Facing and overcoming, through prayer, the mental and physical battles we find ourselves in helps us realize that God is always here to lead us to victory – to the healing and harmony that come from glimpsing everyone’s true, spiritual nature as children of God. This carries us through to be the helpers needed for wider victories over evil.

It requires a willingness to yield to the divine Mind’s spiritual way. This might mean we have to shake off our own self-focused visions of how things should look and happen – much like the children of Israel, wandering in the desert in search of a promised land, or those on the ship with Paul, who thought they were on a good enough path.

The full renewal of thought may come in little bits. But our need for these new insights to realize God’s promise for us will bring us closer to the love of divine Mind. Then we are naturally led to ways we can promote universal goodness, because as God’s creation we are naturally good.

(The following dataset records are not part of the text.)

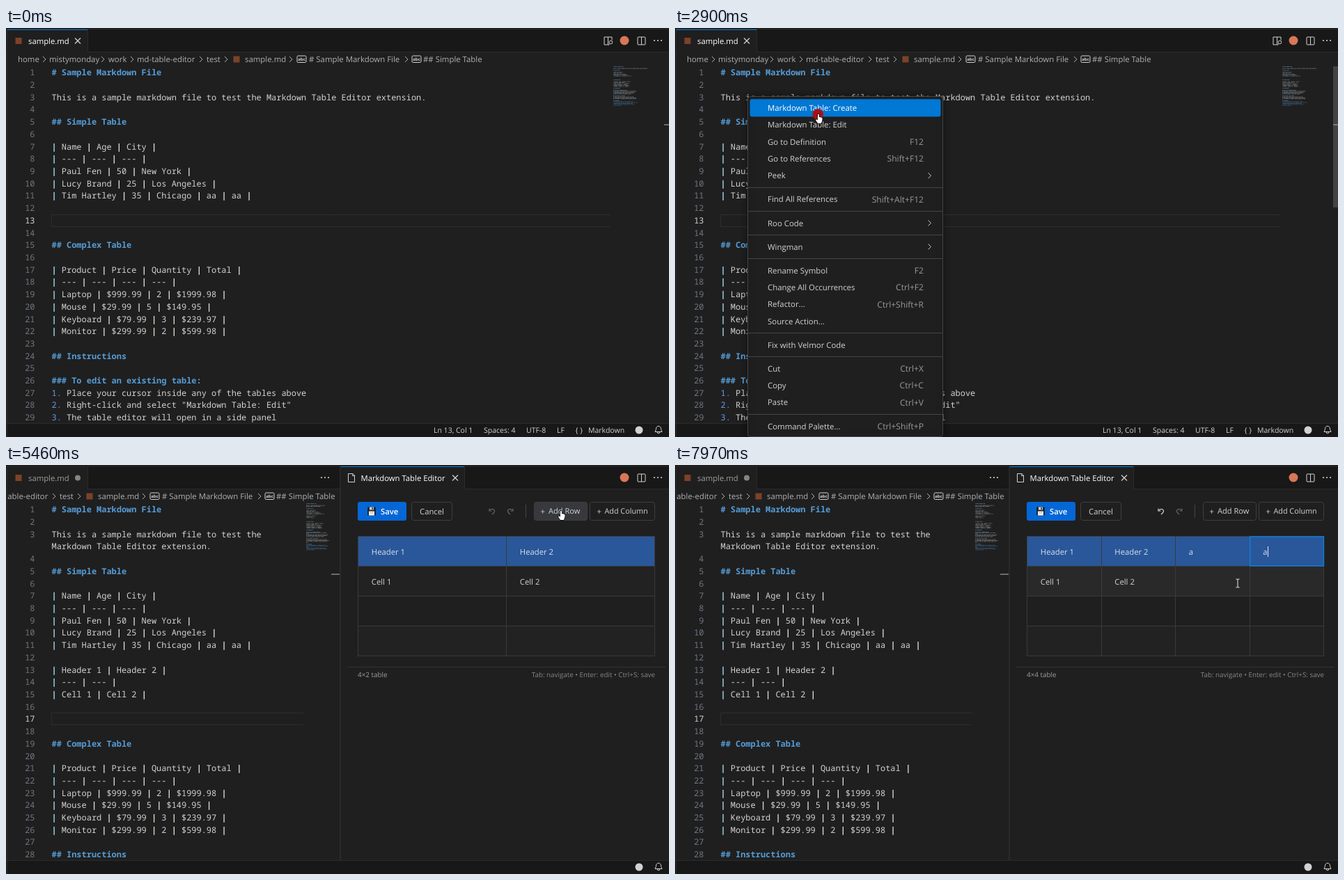
Write an HTML page with a canvas that moves like this. It is 952x588 px and loops after 8 s.

```html
<!DOCTYPE html>
<html lang="en">
<head>
<meta charset="utf-8">
<title>Markdown table editor</title>
<style>
html, body { margin: 0; width: 100%; height: 100%; overflow: hidden; background: #1f1f1f; }
canvas { display: block; }
</style>
</head>
<body>
<canvas id="stage" width="952" height="588"></canvas>
<script>
const W = 952, H = 588, LOOP = 8000;
const ctx = document.getElementById('stage').getContext('2d', { alpha: false });
const UI = '"Open Sans", "Noto Sans", sans-serif';
const MONO = '"Noto Sans Mono", "DejaVu Sans Mono", monospace';
const BG = '#1f1f1f', BAR = '#181818', LINE = '#2b2b2b', FG = '#d2d2d2', DIM = '#9d9d9d';
const CHAR = 7.18, ROW = 17.71, CODE_X = 65.5;

// moments of the story
const T = { enter: 930, press: 1950, menu: 2080, pick: 2900, menuOff: 2980, insert: 3030,
  split: 3100, load: 3310, crumbs: 3630, rows: [5190, 5460], cols: [5950, 6150],
  focus3: 7090, type3: 7360, focus4: 7560, type4: 7760 };
const clicks = [[T.press, T.menu], [T.pick, T.menuOff],
  ...[5130, 5400, 5890, 6090, T.focus3].map(t => [t, t + 60])];

const path = [[930, 54, 545], [1130, 60, 440], [1330, 84, 335], [1530, 101, 284], [1670, 104, 277],
  [1750, 104.5, 277], [2350, 104.5, 277], [2420, 112, 265], [2490, 129, 246], [2620, 180, 160],
  [2700, 202, 130], [2760, 206, 124], [3560, 206, 124], [3640, 330, 175], [3740, 540, 238],
  [3830, 588, 253], [4040, 588, 253], [4200, 604, 215], [4380, 662, 140], [4560, 810, 112],
  [4680, 848, 98], [4800, 830, 88], [4900, 805, 68], [5000, 797, 66], [5560, 797, 66],
  [5700, 832, 68], [5820, 857, 66], [6340, 857, 66], [6480, 835, 100], [6680, 793, 156],
  [6850, 796, 150], [7040, 800, 141], [7830, 800, 141], [7900, 804, 160], [7970, 808, 170]];

const doc = `# Sample Markdown File

This is a sample markdown file to test the Markdown Table Editor extension.

## Simple Table

| Name | Age | City |
| --- | --- | --- |
| Paul Fen | 50 | New York |
| Lucy Brand | 25 | Los Angeles |
| Tim Hartley | 35 | Chicago | aa | aa |



## Complex Table

| Product | Price | Quantity | Total |
| --- | --- | --- | --- |
| Laptop | $999.99 | 2 | $1999.98 |
| Mouse | $29.99 | 5 | $149.95 |
| Keyboard | $79.99 | 3 | $239.97 |
| Monitor | $299.99 | 2 | $599.98 |

## Instructions

### To edit an existing table:
1. Place your cursor inside any of the tables above
2. Right-click and select "Markdown Table: Edit"
3. The table editor will open in a side panel
4. Edit the cells and save your changes

### To create a new table:
1. Place your cursor where you want the table
2. Right-click and select "Markdown Table: Create"
3. A new table is inserted and the editor will open

### Features:
- Edit cells directly in a simple table view
- Add and remove the rows or columns of any table here
- Navigate with Tab and Enter between cells
- Undo and redo every change made to the table
- Save with Ctrl+S`.split('\n');
const added = ['| Header 1 | Header 2 |', '| --- | --- |', '| Cell 1 | Cell 2 |', ''];
const docNew = [...doc.slice(0, 12), ...added, ...doc.slice(12)];

const menu = [['Markdown Table: Create'], ['Markdown Table: Edit'], ['Go to Definition', 'F12'],
  ['Go to References', 'Shift+F12'], ['Peek', '>'], 0, ['Find All References', 'Shift+Alt+F12'], 0,
  ['Roo Code', '>'], 0, ['Wingman', '>'], 0, ['Rename Symbol', 'F2'],
  ['Change All Occurrences', 'Ctrl+F2'], ['Refactor...', 'Ctrl+Shift+R'], ['Source Action...'], 0,
  ['Fix with Velmor Code'], 0, ['Cut', 'Ctrl+X'], ['Copy', 'Ctrl+C'], ['Paste', 'Ctrl+V'], 0,
  ['Command Palette...', 'Ctrl+Shift+P']];

function rect(x, y, w, h, color) {
  ctx.fillStyle = color;
  ctx.fillRect(x, y, w, h);
}
function box(x, y, w, h, r, fill, stroke) {
  ctx.beginPath();
  ctx.roundRect(x, y, w, h, r);
  if (fill) { ctx.fillStyle = fill; ctx.fill(); }
  if (stroke) { ctx.strokeStyle = stroke; ctx.lineWidth = 1; ctx.stroke(); }
}
function line(color, width, ...pts) {
  ctx.beginPath();
  for (let i = 0; i < pts.length; i += 2) ctx.lineTo(pts[i], pts[i + 1]);
  ctx.strokeStyle = color;
  ctx.lineWidth = width;
  ctx.stroke();
}
function disc(x, y, r, color) {
  ctx.beginPath();
  ctx.arc(x, y, r, 0, 7);
  ctx.fillStyle = color;
  ctx.fill();
}
// y is the middle of the capitals
function text(s, x, y, color = FG, size = 11.3, align = 'left', font = UI, weight = 400) {
  ctx.font = `${weight} ${size}px ${font}`;
  ctx.textAlign = align;
  ctx.fillStyle = color;
  ctx.fillText(s, x, Math.round(y + size * 0.36));
}
function clip(x, y, w, h, draw) {
  ctx.save();
  ctx.beginPath();
  ctx.rect(x, y, w, h);
  ctx.clip();
  draw();
  ctx.restore();
}
const chevron = (x, y, color) => line(color, 1, x - 2, y - 4, x + 2, y, x - 2, y + 4);
const cross = (x, y) => { line(FG, 1.2, x - 4, y - 4, x + 4, y + 4); line(FG, 1.2, x + 4, y - 4, x - 4, y + 4); };
const dots = (x, y) => [-5, 0, 5].forEach(d => disc(x + d, y, 1.1, FG));
const mdIcon = (x, y) => rect(x - 4.5, y - 4.5, 9, 9, '#7d4228');
const span = (t, a, b) => Math.min(1, Math.max(0, (t - a) / (b - a)));

function splitIcon(x, y) {
  box(x - 5.5, y - 5.5, 11, 11, 1, null, FG);
  line(FG, 1, x, y - 5.5, x, y + 5.5);
}
function previewIcon(x, y) {
  line(FG, 1, x, y + 5.5, x - 5.5, y + 5.5, x - 5.5, y - 5.5, x + 5.5, y - 5.5, x + 5.5, y - 1);
  line(FG, 1, x, y - 5.5, x, y + 5.5);
  ctx.beginPath();
  ctx.arc(x + 4, y + 2, 2.3, 0, 7);
  ctx.stroke();
  line(FG, 1, x + 2.5, y + 4, x + 0.5, y + 6.5);
}
function bell(x, y) {
  ctx.beginPath();
  ctx.moveTo(x - 5, y + 3);
  ctx.lineTo(x - 3.7, y);
  ctx.bezierCurveTo(x - 4, y - 7, x + 4, y - 7, x + 3.7, y);
  ctx.lineTo(x + 5, y + 3);
  ctx.closePath();
  ctx.strokeStyle = FG;
  ctx.lineWidth = 1;
  ctx.stroke();
  ctx.beginPath();
  ctx.arc(x, y + 3.5, 1.8, 0, Math.PI);
  ctx.stroke();
}
function abcIcon(x, y) {
  box(x - 6.5, y - 5, 13, 9.5, 1.5, null, FG);
  text('abc', x, y, FG, 6, 'center', UI, 700);
}
function turnIcon(x, y, dir, color) {
  ctx.save();
  ctx.translate(x, y);
  ctx.scale(dir, 1);
  line(color, 1.1, -4, -4, -4, -0.5, -0.5, -0.5);
  ctx.beginPath();
  ctx.moveTo(-4, -0.5);
  ctx.bezierCurveTo(-1, -5, 4, -3, 3.5, 0.5);
  ctx.quadraticCurveTo(3, 2, 0, 4.5);
  ctx.stroke();
  ctx.restore();
}

// lines broken at spaces to fit the pane
function wrap(lines, cols) {
  const rows = [];
  lines.forEach((s, i) => {
    let n = i + 1;
    while (s.length > cols) {
      const cut = s.lastIndexOf(' ', cols);
      rows.push({ s: s.slice(0, cut), n });
      s = s.slice(cut + 1);
      n = 0;
    }
    rows.push({ s, n });
  });
  return rows;
}

function codeRow(s, y) {
  const put = (part, col, color, weight) =>
    text(part, CODE_X + col * CHAR, y, color, CHAR / 0.6, 'left', MONO, weight);
  if (s[0] === '#') return put(s, 0, '#569cd6', 700);
  const mark = (/^(\d\.|-)/.exec(s) || [''])[0];
  if (mark) put(mark, 0, '#6796e6', 500);
  put(s.slice(mark.length).replaceAll('|', ' '), mark.length, FG, 500);
  for (const { index } of s.matchAll(/\|/g)) put('|', index, index ? '#dedbd0' : '#a8def8', 700);
}

function minimap(rows, x) {
  rows.forEach(({ s }, i) => {
    const color = s[0] === '#' || s[0] === '-' ? '#569cd6' : FG;
    ctx.globalAlpha = s[0] === '#' ? 0.6 : 0.42;
    for (const m of s.matchAll(/\S+/g))
      rect(x + m.index * 0.65, 55 + i * 1.36, m[0].length * 0.65, 0.9, color);
  });
  ctx.globalAlpha = 1;
}

function breadcrumbs(shift) {
  const y = 45, c = '#b0b0b0';
  ctx.save();
  ctx.translate(-shift, 0);
  [['home', 17], ['mistymonday', 62], ['work', 147], ['md-table-editor', 188], ['test', 288],
    ['sample.md', 343], ['# Sample Markdown File', 435], ['## Simple Table', 599]]
    .forEach(([s, x]) => text(s, x, y, c, 11.4));
  [55, 139, 181, 280, 316, 409, 575].forEach(x => chevron(x, y, c));
  mdIcon(331, y);
  abcIcon(424.5, y);
  abcIcon(589.5, y);
  ctx.restore();
}

function editor(t) {
  const split = t >= T.split, changed = t >= T.insert;
  const right = split ? 479 : W, edge = split ? 427 : 868, active = changed ? 17 : 13;
  const rows = wrap(changed ? docNew : doc, split ? 50 : 100);
  clip(2, 36, right - 2, 20, () => breadcrumbs(t >= T.crumbs ? 211 : 0));
  clip(0, 54, right, 514, () => {
    rows.slice(0, 30).forEach(({ s, n }, i) => {
      const y = 64 + i * ROW;
      if (n === active) {
        const top = Math.round(y - 9) + 0.5;
        line('#2e2e2e', 1, edge, top, 65.5, top, 65.5, top + 17, edge, top + 17);
      }
      if (n) text(n, 41.5, y, n === active ? FG : '#6e7681', CHAR / 0.6, 'right', MONO);
      codeRow(s, y);
    });
  });
  minimap(rows, split ? 431 : 872);
  // scrollbar and overview mark
  const bar = split ? 467 : 945, barH = split ? 174 : 203;
  let show = span(t, T.enter, T.enter + 150);
  if (t > 3600) show = t < 3850 ? 1 - 0.88 * span(t, 3600, 3850) : 0.12 * (1 - span(t, 4300, 4800));
  ctx.globalAlpha = show;
  rect(bar, 55, right - bar, barH, '#434343');
  ctx.globalAlpha = 1;
  rect(bar, split ? 156.5 : 138.5, right - bar, 1.2, '#a0a0a0');
}

function chrome(t) {
  const split = t >= T.split;
  rect(0, 0, W, 35, BAR);
  rect(0, 34, W, 1, LINE);
  rect(2, 2, 115, 33, BG);
  rect(117, 2, 1, 33, LINE);
  rect(1, 1, W, 1, LINE);
  if (!split) rect(2, 2, 115, 1, '#0078d4');
  mdIcon(18, 18.5);
  text('sample.md', 32, 18.5, split ? DIM : '#ffffff');
  if (t >= T.insert) disc(103, 18.5, 4, split ? '#858585' : FG);
  else cross(103, 18.5);
  if (split) {
    dots(458, 18);
    rect(481, 2, 177, 33, BG);
    rect(481, 2, 177, 1, '#0078d4');
    rect(658, 2, 1, 33, LINE);
    line(FG, 1, 498, 12.5, 491.5, 12.5, 491.5, 24.5, 500.5, 24.5, 500.5, 15, 498, 12.5, 497.5, 15.5, 500.5, 15.5);
    text('Markdown Table Editor', 509.5, 18.5, '#ffffff');
    cross(645, 18.5);
    rect(479.5, 2, 1.2, 566, '#333333');
  } else previewIcon(864.5, 18.5);
  disc(888, 18, 6.5, '#d97757');
  splitIcon(912.5, 18.5);
  dots(936, 18);
  rect(0, 568, W, 20, BAR);
  rect(0, 568, W, 1, LINE);
  rect(1, 1, 1, 587, LINE);
  if (!split) {
    const col = t >= T.insert ? 'Ln 17, Col 1' : 'Ln 13, Col 1';
    [[col, 614], ['Spaces: 4', 686], ['UTF-8', 747], ['LF', 791], ['{ }', 817.5], ['Markdown', 836]]
      .forEach(([s, x]) => text(s, x, 578.5, FG, 10.5));
  }
  disc(909, 578, 5.5, FG);
  bell(937, 577.5);
}

function floppy(x, y) {
  box(x, y, 12, 12, 1, '#20242c');
  rect(x + 3, y, 6, 4, '#c9d4e4');
  rect(x + 6.5, y + 0.7, 1.5, 2.6, '#20242c');
  rect(x + 2, y + 6, 8, 6, '#f2f2f2');
  rect(x + 3, y + 8, 6, 0.8, '#9aa4b2');
}

function panel(t, m) {
  const count = list => 2 + list.filter(at => t >= at).length;
  const nr = count(T.rows), nc = count(T.cols);
  const over = (x, w) => m && m.y > 53 && m.y < 80 && m.x > x && m.x < x + w;
  const button = (x, w) => box(x + 0.5, 53.5, w - 1, 26, 3, over(x, w) ? '#37393d' : null, '#3f3f3f');
  box(505, 53, 70, 27, 3, '#0567d6');
  floppy(519, 60.5);
  text('Save', 538, 66.5, '#ffffff', 11.3, 'left', UI, 600);
  button(582, 59);
  text('Cancel', 594, 66.5);
  button(758, 77);
  text('+', 767.5, 66.5);
  text('Add Row', 779, 66.5, FG, 11.1);
  button(838, 94);
  text('+', 848.5, 66.5);
  text('Add Column', 859.5, 66.5, FG, 10.8);
  turnIcon(698, 66.5, 1, t >= T.type3 ? FG : '#666666');
  turnIcon(724, 66.5, -1, '#666666');
  rect(746, 57, 1, 19, '#454545');

  const x0 = 505.5, y0 = 102.5, cw = 426 / nc, rh = 43, bottom = y0 + nr * rh;
  const hover = m && m.x > x0 && m.x < 931 ? Math.floor((m.y - y0) / rh) : -1;
  for (let r = 0; r < nr; r++) {
    const fill = r === 0 ? '#2a579a' : r === hover ? '#292929' : r % 2 ? '#222222' : BG;
    rect(x0, y0 + r * rh, 426, rh, fill);
  }
  for (let r = 0; r <= nr; r++) line('#3a3a3a', 1, x0, y0 + r * rh, 931.5, y0 + r * rh);
  for (let c = 0; c <= nc; c++) {
    const x = Math.round(x0 + c * cw - 0.5) + 0.5;
    line('#3a3a3a', 1, x, y0, x, bottom);
  }
  const cellX = c => x0 + c * cw + 19.3;
  const head = ['Header 1', 'Header 2', t >= T.type3 ? 'a' : '', t >= T.type4 ? 'a' : ''];
  head.slice(0, nc).forEach((s, c) => text(s, cellX(c), 125, '#d8dfea'));
  text('Cell 1', cellX(0), 167.5);
  text('Cell 2', cellX(1), 167.5);

  // focused header cell with a blinking caret
  const [at, cell] = t >= T.focus4 ? [T.type4, 3] : t >= T.focus3 ? [T.type3, 2]
    : t < 5130 ? [T.load, 0] : [0, -1];
  if (cell >= 0) {
    const x = Math.round(x0 + cell * cw - 0.5);
    ctx.strokeStyle = '#0a84e0';
    ctx.lineWidth = 1.3;
    ctx.strokeRect(x + 0.7, 102.9, cw - 0.7, 42.2);
    if (t < at || Math.floor((t - at) / 500) % 2 === 0) {
      ctx.font = `11.3px ${UI}`;
      rect(Math.round(cellX(cell) + ctx.measureText(head[cell]).width), 117, 1, 15, '#e6e6e6');
    }
  }
  rect(490, bottom + 15.5, 457, 1, '#333333');
  text(`${nr}×${nc} table`, 505, bottom + 27, DIM, 9.9);
  text('Tab: navigate • Enter: edit • Ctrl+S: save', 932, bottom + 27, '#858585', 9.8, 'right');
}

function contextMenu(m) {
  ctx.save();
  ctx.shadowColor = 'rgba(0,0,0,0.45)';
  ctx.shadowBlur = 8;
  box(104.5, 98.5, 280, 489, 4, BG, '#454545');
  ctx.restore();
  let y = 115;
  menu.forEach(item => {
    if (!item) {
      rect(105, Math.floor(y - 7.3), 279, 1, '#454545');
      y += 9.8;
      return;
    }
    const [label, key] = item;
    const on = m.x > 108 && Math.abs(m.y - y) < 12.2;
    if (on) box(107.5, y - 12.8, 274, 25.4, 3, '#0078d4');
    text(label, 133, y, on ? '#ffffff' : FG, 11.4);
    if (key === '>') chevron(365.5, y, FG);
    else if (key) text(key, 357, y, on ? '#ffffff' : '#999999', 12.1, 'right');
    y += 24.3;
  });
}

function mouseAt(t) {
  if (t < T.enter) return null;
  const i = path.findIndex(p => p[0] > t);
  if (i < 0) return { x: 808, y: 170 };
  const [ta, xa, ya] = path[i - 1], [tb, xb, yb] = path[i], k = (t - ta) / (tb - ta);
  return { x: xa + (xb - xa) * k, y: ya + (yb - ya) * k };
}

function cursorKind(t, { x, y }) {
  if (t >= T.menu && t < T.menuOff) return 'hand';
  if (t < T.pick) return x > 62 ? 'beam' : 'arrow';
  if (x < 480) return t > 3560 && x < 427 ? 'beam' : 'arrow';
  if (y < 80 && y > 53 && x > 758) return 'hand';
  return y > 146 && y < 188 ? 'beam' : 'arrow';
}

function shape(pts) {
  ctx.beginPath();
  for (let i = 0; i < pts.length; i += 2) ctx.lineTo(pts[i], pts[i + 1]);
  ctx.closePath();
  ctx.strokeStyle = '#000000';
  ctx.lineWidth = 1.4;
  ctx.stroke();
  ctx.fillStyle = '#ffffff';
  ctx.fill();
}

function pointer(t, m) {
  if (clicks.some(([a, b]) => t >= a && t < b)) disc(m.x - 0.8, m.y, 7.8, '#aa1016');
  ctx.save();
  ctx.translate(m.x, m.y);
  const kind = cursorKind(t, m);
  if (kind === 'beam') {
    line('#e8e8e8', 1, 0, -5, 0, 5);
    line('#e8e8e8', 1, -2.5, -6, -0.7, -6, 0, -5, 0.7, -6, 2.5, -6);
    line('#e8e8e8', 1, -2.5, 6, -0.7, 6, 0, 5, 0.7, 6, 2.5, 6);
  } else if (kind === 'hand') {
    shape([-1, 0, 0.8, 0, 1, 4, 4, 4.6, 5.6, 5.6, 5.4, 9, 4, 13, -1, 13, -4, 8.5, -3.4, 7.2, -1.2, 8.5]);
  } else {
    shape([0, 0, 0, 10, 2.3, 8, 3.8, 11.4, 5.3, 10.7, 3.9, 7.4, 7, 7.2]);
  }
  ctx.restore();
}

function frame(now) {
  const t = now % LOOP, m = mouseAt(t);
  ctx.textRendering = 'geometricPrecision';
  rect(0, 0, W, H, BG);
  editor(t);
  chrome(t);
  if (t >= T.load) panel(t, m);
  if (t >= T.menu && t < T.menuOff) contextMenu(m);
  if (m) pointer(t, m);
  requestAnimationFrame(frame);
}
requestAnimationFrame(frame);
</script>
</body>
</html>
```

The story of spiritual seekers is one of uncovering a more divine basis, where our lives and well-being are sustained by divine Mind and include the responsibility of discerning more of God’s goodness toward everyone. At times it can feel like a fight with material, mortal thinking. But God communicates the spiritual thoughts needed to see the way clear, healing us and enabling us to support universal good.

You've read  of  free articles. Subscribe to continue.
Real news can be honest, hopeful, credible, constructive.
What is the Monitor difference? Tackling the tough headlines – with humanity. Listening to sources – with respect. Seeing the story that others are missing by reporting what so often gets overlooked: the values that connect us. That’s Monitor reporting – news that changes how you see the world.

Dear Reader,

About a year ago, I happened upon this statement about the Monitor in the Harvard Business Review – under the charming heading of “do things that don’t interest you”:

“Many things that end up” being meaningful, writes social scientist Joseph Grenny, “have come from conference workshops, articles, or online videos that began as a chore and ended with an insight. My work in Kenya, for example, was heavily influenced by a Christian Science Monitor article I had forced myself to read 10 years earlier. Sometimes, we call things ‘boring’ simply because they lie outside the box we are currently in.”

If you were to come up with a punchline to a joke about the Monitor, that would probably be it. We’re seen as being global, fair, insightful, and perhaps a bit too earnest. We’re the bran muffin of journalism.

But you know what? We change lives. And I’m going to argue that we change lives precisely because we force open that too-small box that most human beings think they live in.

The Monitor is a peculiar little publication that’s hard for the world to figure out. We’re run by a church, but we’re not only for church members and we’re not about converting people. We’re known as being fair even as the world becomes as polarized as at any time since the newspaper’s founding in 1908.

We have a mission beyond circulation, we want to bridge divides. We’re about kicking down the door of thought everywhere and saying, “You are bigger and more capable than you realize. And we can prove it.”

If you’re looking for bran muffin journalism, you can subscribe to the Monitor for $15. You’ll get the Monitor Weekly magazine, the Monitor Daily email, and unlimited access to

QR Code to Prayer for more universal good
Read this article in
QR Code to Subscription page
Start your subscription today